Recommended for selective isolation and differentiation of E.coli and other enteric bacteria from pharmaceutical products in accordance with the microbial limit testing by harmonized methodology of USP/EP/BP/JP.
Ingredients Gms / Litre
Gelatin peptone # 17.000
HMC peptone ## 3.000
Lactose monohydrate 10.000
Sodium chloride 5.000
Bile salts 1.500
Neutral red 0.030
Crystal violet 0.001
pH after sterilization ( at 25°C) 7.1±0.2
**Formula adjusted, standardized to suit performance parameters
# Pancreatic digest of gelatin
## Peptones (meat and casein)
Suspend 49.53 grams (the equivalent weight of dehydrated medium per litre) in 1000 ml purified/distilled water. Heat to boiling to dissolve the medium completely. Sterilize by autoclaving at 15 lbs pressure (121°C) for 15 minutes or as per validated cycle. Cool to 45-50°C. Mix well before pouring into sterile Petri plates. The surface of the medium should be dry when inoculated.
Principle And Interpretation
MacConkey Agar is the earliest selective and differential medium for cultivation of coliform organisms (8,9). Subsequently MacConkey Agar and Broth have been recommended for use in microbiological examination of foodstuffs (10) and for direct plating / inoculation of water samples for coliform counts (1). This medium is also accepted by the Standard Methods for the Examination of Milk and Dairy Products (12). It is recommended in pharmaceutical preparations and is in accordance with the harmonized method of USP/EP/BP/JP (11,2,3,6).

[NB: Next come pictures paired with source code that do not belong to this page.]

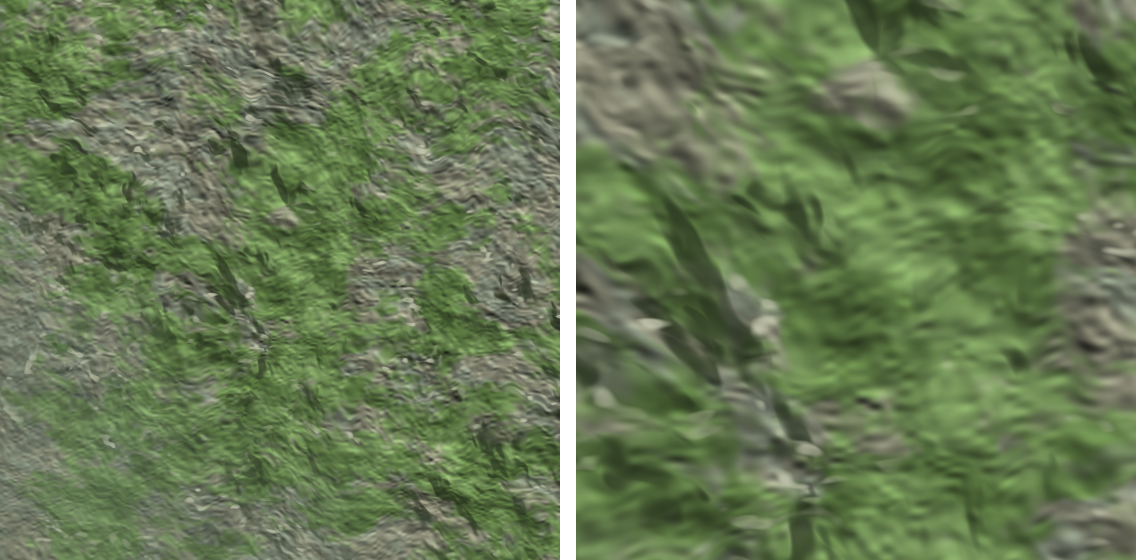
Left: the whole. Right: its middle third, enlarged.
A Shadertoy shader for this texture:

```glsl
// Weathered rock face with short slanted grain, ragged moss, dark clefts and a pale misty corner

const vec3 MOSS_DEEP = vec3(0.31, 0.41, 0.22);
const vec3 MOSS_LIGHT = vec3(0.42, 0.53, 0.32);
const vec3 STONE_WARM = vec3(0.48, 0.48, 0.41);
const vec3 STONE_COOL = vec3(0.44, 0.47, 0.41);
const vec3 PALE_FLECK = vec3(0.78, 0.79, 0.69);
const vec3 CLEFT_DARK = vec3(0.13, 0.17, 0.10);
const vec3 MIST = vec3(0.48, 0.54, 0.46);

float hash(vec2 p) {
    return fract(sin(dot(p, vec2(127.1, 311.7))) * 43758.5453);
}

float noise(vec2 p) {
    vec2 cell = floor(p);
    vec2 f = fract(p);
    f = f * f * (3.0 - 2.0 * f);
    float low = mix(hash(cell), hash(cell + vec2(1, 0)), f.x);
    float high = mix(hash(cell + vec2(0, 1)), hash(cell + vec2(1, 1)), f.x);
    return mix(low, high, f.y);
}

// Coordinates along and across a direction
vec2 slant(vec2 p, float angle) {
    vec2 along = vec2(cos(angle), sin(angle));
    return vec2(dot(p, along), dot(p, vec2(-along.y, along.x)));
}

// Layered noise stretched along a direction that turns a little per layer
float strata(vec2 p, float angle, vec2 scale, int octaves, float gain) {
    float sum = 0.0, total = 0.0, weight = 1.0;
    for (int i = 0; i < octaves; i++) {
        float turn = 0.28 * (mod(float(i), 2.0) * 2.0 - 1.0);
        sum += weight * noise(slant(p, angle + turn) * scale + 17.3 * float(i));
        total += weight;
        weight *= gain;
        scale *= 2.03;
    }
    return sum / total;
}

// Gentle wander of the grain
vec2 bend(vec2 p, float amount) {
    vec2 coarse = vec2(noise(p * 7.0), noise(p * 7.0 + 31.7)) - 0.5;
    vec2 fine = vec2(noise(p * 45.0 + 5.2), noise(p * 45.0 + 71.9)) - 0.5;
    return p + amount * (coarse + 0.22 * fine);
}

float relief(vec2 p, float angle) {
    return strata(p, angle, vec2(14.0, 25.0), 4, 0.78);
}

// Short dark hollows, gathered in a few places
float clefts(vec2 p, float angle, vec2 scale) {
    float hollow = smoothstep(0.60, 0.76, strata(p, angle, scale, 3, 0.6));
    return hollow * smoothstep(0.40, 0.65, noise(p * 9.0 + 43.0));
}

void mainImage(out vec4 fragColor, in vec2 fragCoord) {
    vec2 uv = fragCoord / iResolution.y;
    vec2 p = bend(uv, 0.035);
    float grainAngle = -0.36;
    vec2 grain = slant(p, grainAngle);

    // Mist gathers at the lower left
    float drift = strata(uv, 0.3, vec2(5.0), 3, 0.5);
    float mist = smoothstep(0.95, 0.3, uv.x + 1.1 * uv.y + 0.6 * (drift - 0.5));

    // Ragged moss over stone
    float patches = strata(p + 3.7, grainAngle, vec2(6.0, 9.5), 5, 0.74);
    float moss = smoothstep(0.40, 0.56, patches - 0.035 * mist);
    float tint = strata(p + 9.0, grainAngle, vec2(16.0, 34.0), 3, 0.7);
    vec3 mossColor = mix(MOSS_DEEP, MOSS_LIGHT, smoothstep(0.3, 0.7, tint));
    vec3 stoneColor = mix(STONE_COOL, STONE_WARM, smoothstep(0.35, 0.6, tint));
    vec3 color = mix(stoneColor, mossColor, moss);

    // Relief lit from above, with fine fibres
    vec2 toLight = vec2(0.0010, 0.0026);
    float height = relief(p, grainAngle);
    float slope = relief(p - toLight, grainAngle) - relief(p + toLight, grainAngle);
    float fibre = noise(grain * vec2(80.0, 160.0)) - 0.5;
    float light = 1.9 * slope + 0.75 * (height - 0.5) + 0.28 * fibre;
    light *= mix(1.12, 0.85, moss) * mix(1.0, 0.8, mist);
    color *= 1.0 + light;

    // Clefts: steep long ones and shallow ones along the grain
    float steep = clefts(p, -0.95, vec2(13.0, 42.0));
    float shallow = clefts(p + 7.0, -0.45, vec2(20.0, 50.0));
    color = mix(color, CLEFT_DARK, 0.65 * max(steep, shallow) * (1.0 - 0.5 * mist));

    // Pale flecks, mostly on bare stone
    float fleck = smoothstep(0.62, 0.82, strata(p + 19.0, -0.2, vec2(42.0, 80.0), 2, 0.6));
    fleck *= smoothstep(0.4, 0.65, noise(grain * vec2(10.0, 18.0) + 83.0));
    color = mix(color, PALE_FLECK, fleck * mix(0.85, 0.35, moss));

    // Mist veil with a faint blue drift
    vec3 veil = MIST + vec3(-0.03, 0.0, 0.04) * (noise(uv * 9.0) - 0.3);
    color = mix(color, veil, 0.28 * mist);

    fragColor = vec4(clamp(color, 0.0, 1.0), 1.0);
}
```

Gelatin peptone and HMC peptone provide the essential nutrients, vitamins and nitrogenous factors required for growth of microorganisms. Lactose monohydrate is the fermentable source of carbohydrate. The selective action of this medium is attributed to crystal violet and bile salts, which are inhibitory to most species of gram-positive bacteria. Sodium chloride maintains the osmotic balance in the medium.
After enrichment of Escherichia coli in MacConkey Broth (MH083), it is then subcultured on MacConkey Agar. Gramnegative bacteria usually grow well on the medium and are differentiated by their ability to ferment lactose. Lactose fermenting strains grow as red or pink and may be surrounded by a zone of acid precipitated bile. The red colour is due to production of acid from lactose, absorption of neutral red and a subsequent colour change of the dye when the pH of medium falls below 6.8. Lactose non-fermenting strains, such as Shigella and Salmonella are colourless and transparent and typically do not alter appearance of the medium. Yersinia enterocolitica may appear as small, non-lactose fermenting colonies after incubation at room temperature.
Type of specimen
Pharmaceutical samples, Food and dairy samples, Water samples.